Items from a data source
[Start of section]

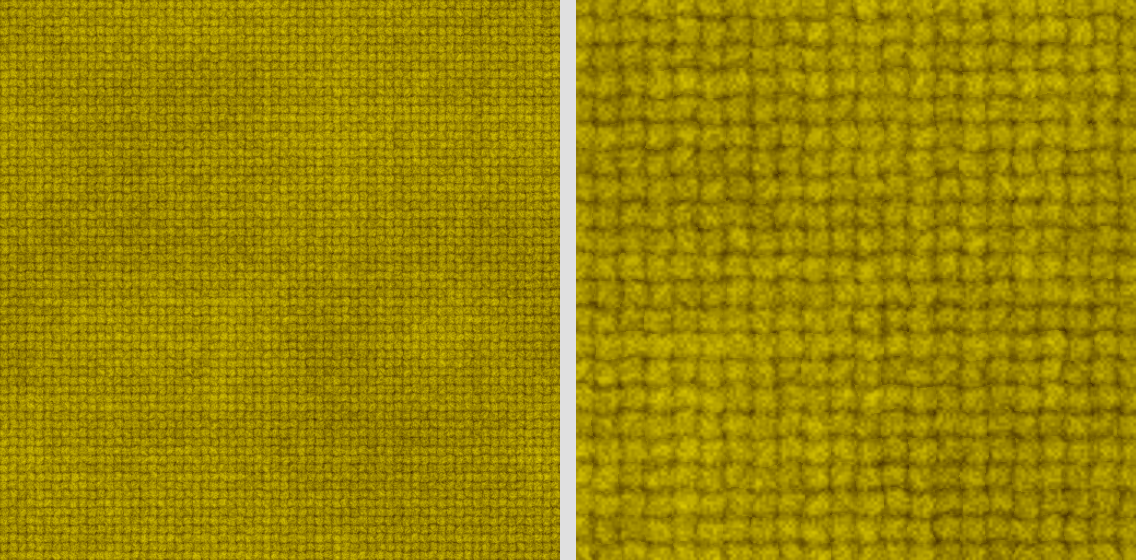
Left: the whole. Right: its middle third, enlarged.
Reproduce this texture procedurally as a Shadertoy shader.

```glsl
// Mustard plain-weave cloth: a grid of small padded stitches with fuzzy fibres.
#define THREADS 64.0       // repeats across and down, even so the weave wraps
#define WOBBLE 0.07        // sideways sway of the threads, in cells
#define GAP_DEPTH 0.112    // darkening between threads
#define GAP_SHARPNESS 3.0  // higher makes thinner gaps
#define FIBRE 0.13         // contrast of the twisted fibres
#define GRAIN 0.16         // contrast of the finest fuzz
#define THREAD_VARIATION 0.035
#define CELL_VARIATION 0.03
#define MOTTLE 0.07
#define BASE_TONE 0.674
#define SHADOW_COLOUR vec3(0.49, 0.406, 0.0)
#define LIGHT_COLOUR vec3(0.71, 0.634, 0.0)

const float PI = 3.14159265;

// Random value from 0 to 1 for a lattice cell.
float hash(vec2 cell) {
    uvec2 q = uvec2(cell) * uvec2(1597u, 3571u);
    uint n = (q.x ^ (q.y << 7)) + 7919u;
    n = (n ^ (n >> 15)) * 73244475u;
    n = (n ^ (n >> 13)) * 83492791u;
    n ^= n >> 16;
    return float(n & 65535u) / 65535.0;
}

// Smooth value noise, centred on zero, wrapping after a whole number of cells.
float noise(vec2 p, vec2 cells) {
    vec2 x = p * cells;
    vec2 i = floor(x);
    vec2 f = x - i;
    f = f * f * (3.0 - 2.0 * f);
    vec2 a = mod(i, cells);
    vec2 b = mod(i + 1.0, cells);
    float low = mix(hash(a), hash(vec2(b.x, a.y)), f.x);
    float high = mix(hash(vec2(a.x, b.y)), hash(b), f.x);
    return mix(low, high, f.y) - 0.5;
}

void mainImage(out vec4 fragColor, in vec2 fragCoord) {
    vec2 p = fragCoord / iResolution.xy;

    // Threads sway as they pass over and under each other.
    vec2 weave = p * THREADS;
    weave += WOBBLE * sin(PI * weave.yx);
    weave += 0.12 * vec2(noise(p, vec2(96.0)), noise(p.yx, vec2(80.0)));
    vec2 cell = mod(floor(weave), THREADS);
    float weftOnTop = mod(cell.x + cell.y, 2.0);

    // Soft dark gaps at the cell borders, uneven and stronger between rows.
    vec2 gap = pow(0.5 + 0.5 * cos(2.0 * PI * weave), vec2(GAP_SHARPNESS));
    gap *= 1.0 + 0.5 * vec2(noise(p, vec2(64.0, 128.0)), noise(p, vec2(128.0, 64.0)));
    float tone = BASE_TONE - GAP_DEPTH * dot(gap, vec2(0.92, 1.08));

    // Twisted fibres slant one way on the weft and the other on the warp.
    vec2 slanted = vec2(p.x + p.y, p.y - p.x);
    float weftFibre = noise(slanted, vec2(112.0, 240.0));
    float warpFibre = noise(slanted, vec2(240.0, 112.0));
    tone += FIBRE * mix(warpFibre, weftFibre, weftOnTop);
    tone += GRAIN * noise(p, vec2(512.0));

    // Uneven dye per row, column and stitch, then broad mottling.
    float rowTone = hash(vec2(101.0, cell.y)) - 0.5;
    float columnTone = hash(vec2(cell.x, 211.0)) - 0.5;
    tone += THREAD_VARIATION * (rowTone + 0.8 * columnTone);
    tone += CELL_VARIATION * (hash(cell + 300.0) - 0.5);
    tone += MOTTLE * (noise(p, vec2(5.0)) + 0.4 * noise(p, vec2(20.0, 28.0)));

    // The tone is the red level; the ramp extends past both colours.
    float ramp = (tone - SHADOW_COLOUR.r) / (LIGHT_COLOUR.r - SHADOW_COLOUR.r);
    vec3 colour = mix(SHADOW_COLOUR, LIGHT_COLOUR, ramp);
    fragColor = vec4(clamp(colour, 0.0, 1.0), 1.0);
}
```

[End of section]

**EXERCISE:**
Every line of the entries that includes "noise" must be copied into the answer.

**RESULT OF THE TASK:**
// Smooth value noise, centred on zero, wrapping after a whole number of cells.
float noise(vec2 p, vec2 cells) {
    weave += 0.12 * vec2(noise(p, vec2(96.0)), noise(p.yx, vec2(80.0)));
    gap *= 1.0 + 0.5 * vec2(noise(p, vec2(64.0, 128.0)), noise(p, vec2(128.0, 64.0)));
    float weftFibre = noise(slanted, vec2(112.0, 240.0));
    float warpFibre = noise(slanted, vec2(240.0, 112.0));
    tone += GRAIN * noise(p, vec2(512.0));
    tone += MOTTLE * (noise(p, vec2(5.0)) + 0.4 * noise(p, vec2(20.0, 28.0)));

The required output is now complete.